I am thinking about vaginas. No, not Virgnia*.
Mostly, I’m thinking how it grates on my nerves to hear people rant about the horror of vaginal birth, how gross the process is and “OMG, your vagina will never be the same”, and plastic surgery for labia and vaginas. And vajazzling (a whole separate topic. by the way, if people use the slang term vajayjay for vagina, should the term for penis be panini?)
Just like techies don’t expect me to get all worked up over terabytes and torrents and touchpads, I’m not asking anyone to hold childbirth in the same sacred vein as I do. I don’t expect that. I mean, after all, it’s part of my job. My passion.
But please have enough coutresy to not spew opinions without being somewhat informed.
I’ve found that there is a actual equation to these ill-informed rants about vaginas. It goes something like this:
“Having a baby is like pushing a <insert choice of large, round, usually hard object> out of your <insert any bodily orfice here>!”
Popular choices include: watermelon, bowling ball, grapefruit.
Besides being just plain ridiculous, these comparisons aren’t even close to being phsysiolocally and biologically correct.
1. People, a baby’s head MOLDS. Not as in growing a fungus, but as in the bones of the skull are soft and allow the baby to fit precisely through birth canal. Much different than a giant piece of fruit or a bowling ball that retains a large, round, hard shape. From this article: The bones of a newborn baby’s skull are soft and flexible, with gaps between the plates of bone.
During a head-first delivery, pressure on the head caused by the narrow birth canal (vagina and pelvic bones) may mold the head into an oblong shape. These gaps or spaces allow the baby’s head to change shape. Depending on the amount and length of pressure, the skull bones may even overlap.
These gaps or spaces also allow the brain to grow inside the skull bones. They will close as the brain reaches its full size.
Now, this doesn’t mean that a baby’s head may not FEEL like a bowling ball when giving birth vaginally. The first hand knowledge of the intensity and pressure of birth is another story….
2. The vagina is not a static part of a woman’s anatomy that just suddenly explodes open – violently and ill-equipped – during childbirth. It’s ridiculous to me that people even say this, considering everyone knows a vagina stretches to accommodate a penis (of any size) during intercourse.
The vagina is comprised of accordion-like folds that expand and stretch during birth.

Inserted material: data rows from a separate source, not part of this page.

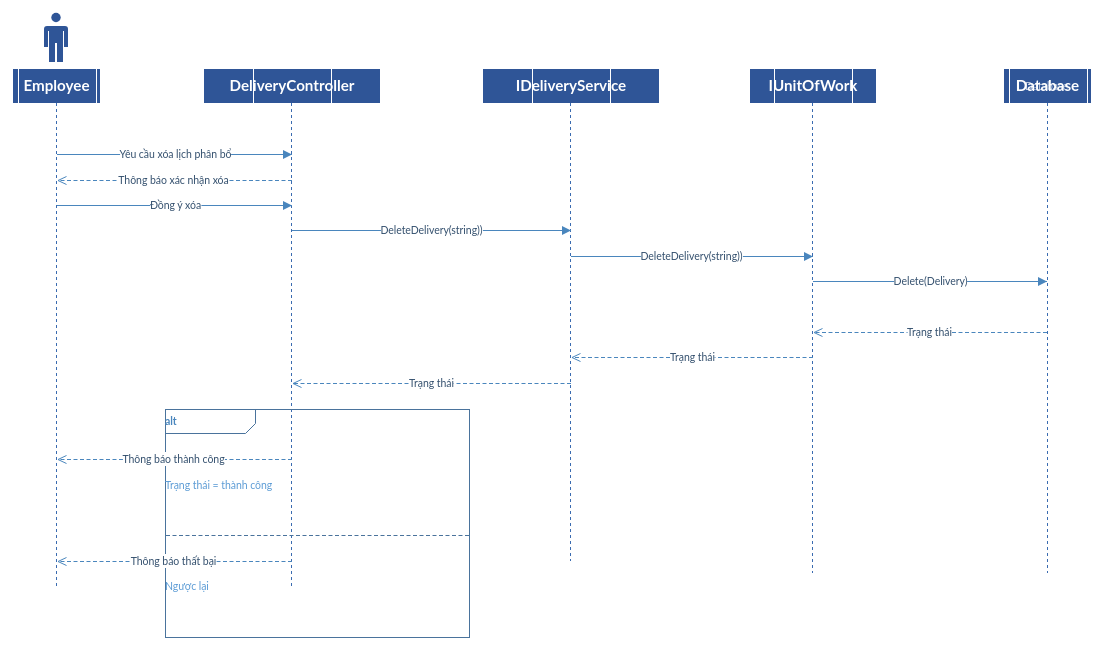
<!DOCTYPE html>
<html lang="vi">
<head>
<meta charset="utf-8">
<title>Sequence diagram: delete delivery</title>
<style>
:root {
  --paper: #ffffff;
  --node: #2f5597;
  --lifeline: #3a6bb0;
  --arrow: #4a86bd;
  --label: #34506e;
  --frame: #4a739c;
  --guard: #5b9bd5;
}
* { box-sizing: border-box; }
html, body { margin: 0; background: var(--paper); }
.diagram {
  position: relative;
  width: 1105px;
  height: 650px;
  overflow: hidden;
  background: var(--paper);
  font-family: Lato, "Noto Sans", sans-serif;
}
.lines { position: absolute; left: 0; top: 0; display: block; }
.lifelines { fill: none; stroke: var(--lifeline); stroke-dasharray: 3 3; }
.calls, .replies { fill: none; stroke: var(--arrow); }
.replies line { stroke-dasharray: 4 2.5; }
.fragment { fill: none; stroke: var(--frame); }
.actor { fill: var(--node); }

.participant {
  position: absolute;
  left: var(--x);
  top: 69px;
  width: var(--w);
  height: 34px;
  display: flex;
  align-items: center;
  justify-content: center;
  background: var(--node);
  color: var(--paper);
  font-size: 15.2px;
  font-weight: 700;
  line-height: 1;
  white-space: nowrap;
}
.participant::before {
  content: "";
  position: absolute;
  top: 0;
  bottom: 0;
  left: calc(50% - 39px);
  width: 77px;
  border: solid var(--paper);
  border-width: 0 1px;
}
.participant span { position: relative; }
.participant .caption {
  position: absolute;
  left: 21px;
  top: 12px;
  font-size: 10.5px;
  font-weight: 400;
  opacity: .7;
}

.message, .guard {
  position: absolute;
  left: var(--x);
  top: var(--y);
  height: 14px;
  font-size: 10.5px;
  line-height: 14px;
  letter-spacing: -.05px;
  white-space: nowrap;
}
.message {
  transform: translate(-50%, -50%);
  background: var(--paper);
  color: var(--label);
}
.guard { transform: translateY(-50%); color: var(--guard); }
.operator { color: var(--arrow); font-weight: 700; }
</style>
</head>
<body>
<main class="diagram">
  <svg class="lines" width="1105" height="650" viewBox="0 0 1105 650" aria-hidden="true">
    <defs>
      <marker id="call-head" markerUnits="userSpaceOnUse" markerWidth="10" markerHeight="10" refX="9" refY="5" orient="auto">
        <polygon points="0,0.5 9,5 0,9.5" fill="#4a86bd"/>
      </marker>
      <marker id="reply-head" markerUnits="userSpaceOnUse" markerWidth="11" markerHeight="10" refX="9" refY="5" orient="auto">
        <polyline points="0.5,1 9,5 0.5,9" fill="none" stroke="#4a86bd"/>
      </marker>
    </defs>

    <g class="actor">
      <circle cx="56" cy="17.5" r="4.7"/>
      <path d="M47 26H65Q68 26 68 29V47H64V31H63V62H57V43H55V62H49V31H48V47H44V29Q44 26 47 26Z"/>
    </g>

    <g class="lifelines">
      <line x1="56.5" y1="103" x2="56.5" y2="586"/>
      <line x1="291.5" y1="103" x2="291.5" y2="586"/>
      <line x1="570.5" y1="103" x2="570.5" y2="561"/>
      <line x1="812.5" y1="103" x2="812.5" y2="573"/>
      <line x1="1047.5" y1="103" x2="1047.5" y2="573"/>
    </g>

    <g class="fragment">
      <rect x="165.5" y="409.5" width="304" height="228"/>
      <polyline points="165.5,433.5 245.5,433.5 255.5,423.5 255.5,409.5"/>
      <line x1="166" y1="535.5" x2="469" y2="535.5" stroke-dasharray="4 2.5"/>
    </g>

    <g class="calls" marker-end="url(#call-head)">
      <line x1="57" y1="154.5" x2="292" y2="154.5" marker-end="url(#call-head)"/>
      <line x1="57" y1="205.5" x2="292" y2="205.5" marker-end="url(#call-head)"/>
      <line x1="292" y1="230.5" x2="571" y2="230.5" marker-end="url(#call-head)"/>
      <line x1="571" y1="256.5" x2="813" y2="256.5" marker-end="url(#call-head)"/>
      <line x1="813" y1="281.5" x2="1047" y2="281.5" marker-end="url(#call-head)"/>
    </g>
    <g class="replies">
      <line x1="292" y1="180.5" x2="58" y2="180.5" marker-end="url(#reply-head)"/>
      <line x1="1047" y1="332.5" x2="814" y2="332.5" marker-end="url(#reply-head)"/>
      <line x1="813" y1="357.5" x2="572" y2="357.5" marker-end="url(#reply-head)"/>
      <line x1="571" y1="383.5" x2="293" y2="383.5" marker-end="url(#reply-head)"/>
      <line x1="292" y1="459.5" x2="58" y2="459.5" marker-end="url(#reply-head)"/>
      <line x1="292" y1="561.5" x2="58" y2="561.5" marker-end="url(#reply-head)"/>
    </g>
  </svg>

  <div class="participant" style="--x:13px;--w:87px"><span>Employee</span></div>
  <div class="participant" style="--x:204px;--w:176px"><span>DeliveryController</span></div>
  <div class="participant" style="--x:483px;--w:176px"><span>IDeliveryService</span></div>
  <div class="participant" style="--x:750px;--w:126px"><span>IUnitOfWork</span></div>
  <div class="participant" style="--x:1004px;--w:87px"><span>Database</span><span class="caption">Database</span></div>

  <span class="message" style="--x:175.5px;--y:154px">Yêu cầu xóa lịch phân bổ</span>
  <span class="message" style="--x:173.5px;--y:180px">Thông báo xác nhận xóa</span>
  <span class="message" style="--x:175.5px;--y:205px">Đồng ý xóa</span>
  <span class="message" style="--x:431.5px;--y:230px">DeleteDelivery(string))</span>
  <span class="message" style="--x:691.5px;--y:256px">DeleteDelivery(string))</span>
  <span class="message" style="--x:930.5px;--y:281px">Delete(Delivery)</span>
  <span class="message" style="--x:929.5px;--y:332px">Trạng thái</span>
  <span class="message" style="--x:692.5px;--y:357px">Trạng thái</span>
  <span class="message" style="--x:431.5px;--y:383px">Trạng thái</span>

  <span class="guard operator" style="--x:165px;--y:421px">alt</span>
  <span class="message" style="--x:173.5px;--y:459px">Thông báo thành công</span>
  <span class="guard" style="--x:165px;--y:485px">Trạng thái = thành công</span>
  <span class="message" style="--x:173.5px;--y:561px">Thông báo thất bại</span>
  <span class="guard" style="--x:165px;--y:586px">Ngược lại</span>
</main>
</body>
</html>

And that is also how a vagina is able to magically return (mostly) to it’s pre-birth “size” and shape.
Birth is a perfect orchestration of hormones, muscles, tissues, bones, and so much more. The hormone Relaxin looses the joints in the pelvis so that it can open more effectively during birth.
And the tight squeeze of birth actually has a purpose; it draws out fluid from the baby’s lungs.
I prefer to think of birth as a deep tissue massage for a baby. Just sayin’.
Look. Every day we poop. And, think about the mechanics of that. A sphincter. That has to stretch. Of course it’s not an exact comparison to childbirth but few people seem to question the effectiveness of that biological function. We trust that it just works.
Oh, and technically you are pushing a watermelon out of that.
In chewed up version.
It was late one evening, and Lyric was in a deep slumber beside me. My heart was filled up with gratitude for my three healthy children.
My girls and my boy.
Ibegan to ponder the idea that I’ve carried and birth life within my body. And that even at this very moment, my body holds a finite amount of eggs. I walk around every day, literally carrying precious cargo. Somehow, that night, it hit me tenderly and I had this MOMENT with my eggs; this quiet reverence for them.
I guess you could say we bonded.
A man releases his sperm and feels ecstasy.
A woman releases her egg and feels crampy (well, at least I do as I feel ovulation). If that ecstatic sperm fertilizes the egg, her body expands and stretches – organs shifting and a new person growing – for nine months. But if that egg isn’t fertilized, she gets cramps. And her uterus sheds it’s lining, thick with blood that releases over a matter of days.
Still I think “Yes yes yes I’d do it all over again”.
*Thank you, Mom, for the incredibly cheesy VHS video you made us kids watch when I was about 10 years old that talked about the proper words for penis and vagina. I’ve still never forgotten these words:
“Even though some kids call it Virginia”…
I can’t believe I found it on YouTube. This goes out to my bro and sis, whom were tortured along side of me with this video…